Assignment
Each line of the records that includes "linejoin" should be found and copied.

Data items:
╭──

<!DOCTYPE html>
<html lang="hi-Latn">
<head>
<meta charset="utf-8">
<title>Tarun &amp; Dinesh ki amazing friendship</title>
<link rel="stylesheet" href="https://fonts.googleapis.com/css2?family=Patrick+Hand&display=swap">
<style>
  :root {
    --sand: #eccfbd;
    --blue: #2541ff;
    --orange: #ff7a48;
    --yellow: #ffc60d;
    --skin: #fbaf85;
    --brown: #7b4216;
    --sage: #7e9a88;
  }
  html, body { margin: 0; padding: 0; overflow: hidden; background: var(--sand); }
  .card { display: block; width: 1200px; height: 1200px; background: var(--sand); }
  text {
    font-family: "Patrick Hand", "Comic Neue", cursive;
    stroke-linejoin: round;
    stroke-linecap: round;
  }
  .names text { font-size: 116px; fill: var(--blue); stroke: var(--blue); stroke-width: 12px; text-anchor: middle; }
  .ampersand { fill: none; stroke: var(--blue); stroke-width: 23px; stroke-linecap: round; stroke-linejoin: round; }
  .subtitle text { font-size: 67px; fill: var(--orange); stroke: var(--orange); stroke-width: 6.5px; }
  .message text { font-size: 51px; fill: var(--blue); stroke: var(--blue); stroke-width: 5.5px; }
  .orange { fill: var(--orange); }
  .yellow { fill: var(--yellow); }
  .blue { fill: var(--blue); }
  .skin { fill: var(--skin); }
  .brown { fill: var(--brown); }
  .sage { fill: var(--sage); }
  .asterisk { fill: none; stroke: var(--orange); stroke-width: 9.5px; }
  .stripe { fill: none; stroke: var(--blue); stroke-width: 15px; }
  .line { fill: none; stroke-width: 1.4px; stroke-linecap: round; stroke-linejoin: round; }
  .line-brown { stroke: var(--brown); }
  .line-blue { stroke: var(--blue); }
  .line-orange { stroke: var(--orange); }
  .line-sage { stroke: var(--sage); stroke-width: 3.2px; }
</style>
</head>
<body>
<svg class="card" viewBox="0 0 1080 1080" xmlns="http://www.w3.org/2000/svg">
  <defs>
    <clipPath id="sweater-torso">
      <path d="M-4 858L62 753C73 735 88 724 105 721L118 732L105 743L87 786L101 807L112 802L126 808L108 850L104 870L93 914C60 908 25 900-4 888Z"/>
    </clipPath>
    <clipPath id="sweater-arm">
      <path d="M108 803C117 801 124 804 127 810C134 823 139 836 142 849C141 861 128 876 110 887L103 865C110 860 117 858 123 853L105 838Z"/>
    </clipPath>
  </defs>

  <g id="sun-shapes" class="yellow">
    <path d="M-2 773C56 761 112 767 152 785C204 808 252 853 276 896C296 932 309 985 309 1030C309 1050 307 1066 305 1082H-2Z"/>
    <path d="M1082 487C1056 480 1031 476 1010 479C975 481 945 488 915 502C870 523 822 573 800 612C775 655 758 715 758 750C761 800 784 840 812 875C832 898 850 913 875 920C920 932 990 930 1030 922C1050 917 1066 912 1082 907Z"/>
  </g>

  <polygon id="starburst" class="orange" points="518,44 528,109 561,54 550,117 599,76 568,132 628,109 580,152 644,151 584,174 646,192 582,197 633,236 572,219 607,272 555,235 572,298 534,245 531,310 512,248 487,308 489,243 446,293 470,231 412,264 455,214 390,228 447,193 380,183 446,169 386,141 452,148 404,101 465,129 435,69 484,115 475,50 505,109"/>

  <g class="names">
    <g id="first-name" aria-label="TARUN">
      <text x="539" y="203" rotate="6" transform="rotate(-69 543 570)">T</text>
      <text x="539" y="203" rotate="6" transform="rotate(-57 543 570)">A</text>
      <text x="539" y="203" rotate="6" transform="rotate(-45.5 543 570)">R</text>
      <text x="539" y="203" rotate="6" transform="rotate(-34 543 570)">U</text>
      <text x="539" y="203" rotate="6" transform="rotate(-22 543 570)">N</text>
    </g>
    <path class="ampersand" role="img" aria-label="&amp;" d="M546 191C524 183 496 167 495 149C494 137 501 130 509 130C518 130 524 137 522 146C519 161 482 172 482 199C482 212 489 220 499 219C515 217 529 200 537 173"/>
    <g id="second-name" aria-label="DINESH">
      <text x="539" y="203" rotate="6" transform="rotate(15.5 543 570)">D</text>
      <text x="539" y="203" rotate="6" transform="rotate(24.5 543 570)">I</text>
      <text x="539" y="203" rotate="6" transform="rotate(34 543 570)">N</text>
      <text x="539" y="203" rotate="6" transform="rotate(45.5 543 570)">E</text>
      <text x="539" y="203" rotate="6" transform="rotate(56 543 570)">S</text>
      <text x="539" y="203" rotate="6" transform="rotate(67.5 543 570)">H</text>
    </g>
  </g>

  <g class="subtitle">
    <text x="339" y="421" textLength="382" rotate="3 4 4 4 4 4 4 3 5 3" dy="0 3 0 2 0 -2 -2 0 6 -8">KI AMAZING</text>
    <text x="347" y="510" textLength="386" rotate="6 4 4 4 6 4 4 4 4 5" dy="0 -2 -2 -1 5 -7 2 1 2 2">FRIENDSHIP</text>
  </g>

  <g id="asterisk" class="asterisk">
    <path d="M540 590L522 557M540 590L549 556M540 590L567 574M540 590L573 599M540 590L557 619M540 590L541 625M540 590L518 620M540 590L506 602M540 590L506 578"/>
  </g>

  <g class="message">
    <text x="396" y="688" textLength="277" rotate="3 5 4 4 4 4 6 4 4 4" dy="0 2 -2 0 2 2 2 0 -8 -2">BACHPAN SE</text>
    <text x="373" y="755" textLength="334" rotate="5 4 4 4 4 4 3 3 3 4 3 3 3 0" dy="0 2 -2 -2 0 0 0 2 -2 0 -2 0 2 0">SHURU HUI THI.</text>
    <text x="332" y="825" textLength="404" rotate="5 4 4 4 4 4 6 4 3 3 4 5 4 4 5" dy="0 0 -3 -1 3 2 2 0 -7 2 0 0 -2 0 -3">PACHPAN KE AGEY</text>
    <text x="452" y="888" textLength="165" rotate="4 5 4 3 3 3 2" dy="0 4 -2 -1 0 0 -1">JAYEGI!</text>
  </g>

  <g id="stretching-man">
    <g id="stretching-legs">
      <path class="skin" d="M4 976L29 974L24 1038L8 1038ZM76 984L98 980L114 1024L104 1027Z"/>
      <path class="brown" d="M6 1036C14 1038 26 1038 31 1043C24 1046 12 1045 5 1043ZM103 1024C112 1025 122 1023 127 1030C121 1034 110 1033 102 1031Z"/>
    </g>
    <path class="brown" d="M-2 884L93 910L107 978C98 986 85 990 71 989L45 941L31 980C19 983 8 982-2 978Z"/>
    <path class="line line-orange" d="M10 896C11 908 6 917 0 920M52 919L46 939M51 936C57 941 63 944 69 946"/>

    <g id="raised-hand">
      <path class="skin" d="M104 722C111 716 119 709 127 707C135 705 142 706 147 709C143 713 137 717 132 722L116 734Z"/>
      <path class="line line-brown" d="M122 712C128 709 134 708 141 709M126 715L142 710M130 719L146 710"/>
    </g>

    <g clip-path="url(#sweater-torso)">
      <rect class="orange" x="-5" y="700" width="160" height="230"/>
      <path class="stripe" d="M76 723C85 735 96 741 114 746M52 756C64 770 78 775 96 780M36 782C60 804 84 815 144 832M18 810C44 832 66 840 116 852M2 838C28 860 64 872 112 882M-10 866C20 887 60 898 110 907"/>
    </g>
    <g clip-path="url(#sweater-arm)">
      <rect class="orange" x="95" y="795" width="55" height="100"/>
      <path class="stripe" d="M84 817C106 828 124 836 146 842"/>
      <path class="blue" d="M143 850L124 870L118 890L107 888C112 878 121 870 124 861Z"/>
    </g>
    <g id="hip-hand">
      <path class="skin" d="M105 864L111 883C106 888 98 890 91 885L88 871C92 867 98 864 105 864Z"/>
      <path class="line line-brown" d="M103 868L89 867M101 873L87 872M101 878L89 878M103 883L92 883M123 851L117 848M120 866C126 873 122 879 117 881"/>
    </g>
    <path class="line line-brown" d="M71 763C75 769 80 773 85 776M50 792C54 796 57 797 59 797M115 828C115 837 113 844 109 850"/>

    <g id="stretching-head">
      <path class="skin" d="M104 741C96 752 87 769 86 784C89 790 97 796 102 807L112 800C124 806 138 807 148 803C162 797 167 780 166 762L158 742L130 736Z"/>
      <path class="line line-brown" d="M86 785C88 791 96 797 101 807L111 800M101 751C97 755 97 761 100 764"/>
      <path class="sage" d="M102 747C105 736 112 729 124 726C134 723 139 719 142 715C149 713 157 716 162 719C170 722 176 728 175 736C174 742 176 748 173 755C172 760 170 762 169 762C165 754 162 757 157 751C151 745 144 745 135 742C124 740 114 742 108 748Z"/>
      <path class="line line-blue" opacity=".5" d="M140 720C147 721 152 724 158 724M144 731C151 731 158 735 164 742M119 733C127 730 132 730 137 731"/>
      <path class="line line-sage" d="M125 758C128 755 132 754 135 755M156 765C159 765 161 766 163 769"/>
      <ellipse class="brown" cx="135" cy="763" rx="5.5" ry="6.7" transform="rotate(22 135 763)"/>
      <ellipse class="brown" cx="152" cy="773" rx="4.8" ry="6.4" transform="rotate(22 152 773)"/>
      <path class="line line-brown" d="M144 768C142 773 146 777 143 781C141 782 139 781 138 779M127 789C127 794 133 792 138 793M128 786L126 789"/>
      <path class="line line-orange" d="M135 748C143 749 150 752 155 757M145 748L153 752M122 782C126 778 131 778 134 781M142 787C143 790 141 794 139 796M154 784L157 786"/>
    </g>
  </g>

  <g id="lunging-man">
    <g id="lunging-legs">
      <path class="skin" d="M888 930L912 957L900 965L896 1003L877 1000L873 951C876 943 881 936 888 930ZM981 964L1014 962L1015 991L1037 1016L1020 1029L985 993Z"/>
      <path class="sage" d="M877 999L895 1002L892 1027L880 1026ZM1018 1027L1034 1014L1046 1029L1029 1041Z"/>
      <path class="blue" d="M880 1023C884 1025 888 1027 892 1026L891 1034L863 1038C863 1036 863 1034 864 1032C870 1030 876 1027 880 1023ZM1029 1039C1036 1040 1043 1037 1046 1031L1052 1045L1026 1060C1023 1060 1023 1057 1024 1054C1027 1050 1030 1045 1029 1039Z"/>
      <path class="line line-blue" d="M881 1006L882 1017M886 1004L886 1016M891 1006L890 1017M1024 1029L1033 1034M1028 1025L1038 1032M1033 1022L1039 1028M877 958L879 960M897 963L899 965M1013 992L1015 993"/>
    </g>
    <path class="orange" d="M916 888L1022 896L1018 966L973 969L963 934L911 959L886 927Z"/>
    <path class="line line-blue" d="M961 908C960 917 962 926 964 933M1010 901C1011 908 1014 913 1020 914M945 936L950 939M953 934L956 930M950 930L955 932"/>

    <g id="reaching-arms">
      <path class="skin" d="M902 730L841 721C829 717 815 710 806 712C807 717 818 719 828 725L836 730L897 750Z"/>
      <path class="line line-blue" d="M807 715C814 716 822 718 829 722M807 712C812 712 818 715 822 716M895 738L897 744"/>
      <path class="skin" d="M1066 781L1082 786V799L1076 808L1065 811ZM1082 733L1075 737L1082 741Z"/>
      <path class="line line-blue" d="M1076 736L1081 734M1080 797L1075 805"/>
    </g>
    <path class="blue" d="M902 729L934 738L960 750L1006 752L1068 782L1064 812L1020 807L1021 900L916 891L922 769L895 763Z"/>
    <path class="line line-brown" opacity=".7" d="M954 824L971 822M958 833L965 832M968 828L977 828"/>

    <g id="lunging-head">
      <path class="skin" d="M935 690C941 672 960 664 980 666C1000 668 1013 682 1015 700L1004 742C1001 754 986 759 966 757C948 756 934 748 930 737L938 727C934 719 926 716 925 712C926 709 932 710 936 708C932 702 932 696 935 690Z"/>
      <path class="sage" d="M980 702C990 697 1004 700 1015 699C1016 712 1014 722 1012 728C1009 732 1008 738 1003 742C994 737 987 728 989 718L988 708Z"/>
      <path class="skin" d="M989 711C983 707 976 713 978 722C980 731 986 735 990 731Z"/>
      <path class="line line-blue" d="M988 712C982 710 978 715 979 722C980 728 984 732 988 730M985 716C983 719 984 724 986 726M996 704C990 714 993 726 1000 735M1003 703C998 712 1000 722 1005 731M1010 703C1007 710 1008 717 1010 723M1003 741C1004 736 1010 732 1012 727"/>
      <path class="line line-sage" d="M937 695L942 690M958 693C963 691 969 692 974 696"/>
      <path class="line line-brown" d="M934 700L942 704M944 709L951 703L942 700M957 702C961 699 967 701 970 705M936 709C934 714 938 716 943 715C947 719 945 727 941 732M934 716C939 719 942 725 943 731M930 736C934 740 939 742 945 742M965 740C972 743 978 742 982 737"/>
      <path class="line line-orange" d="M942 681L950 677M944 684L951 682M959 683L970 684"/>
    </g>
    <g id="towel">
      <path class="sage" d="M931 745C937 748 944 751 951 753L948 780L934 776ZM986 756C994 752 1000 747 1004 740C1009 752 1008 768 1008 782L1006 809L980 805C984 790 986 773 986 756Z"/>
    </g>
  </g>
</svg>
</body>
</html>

╰──

Expected answer
    stroke-linejoin: round;
  .ampersand { fill: none; stroke: var(--blue); stroke-width: 23px; stroke-linecap: round; stroke-linejoin: round; }
  .line { fill: none; stroke-width: 1.4px; stroke-linecap: round; stroke-linejoin: round; }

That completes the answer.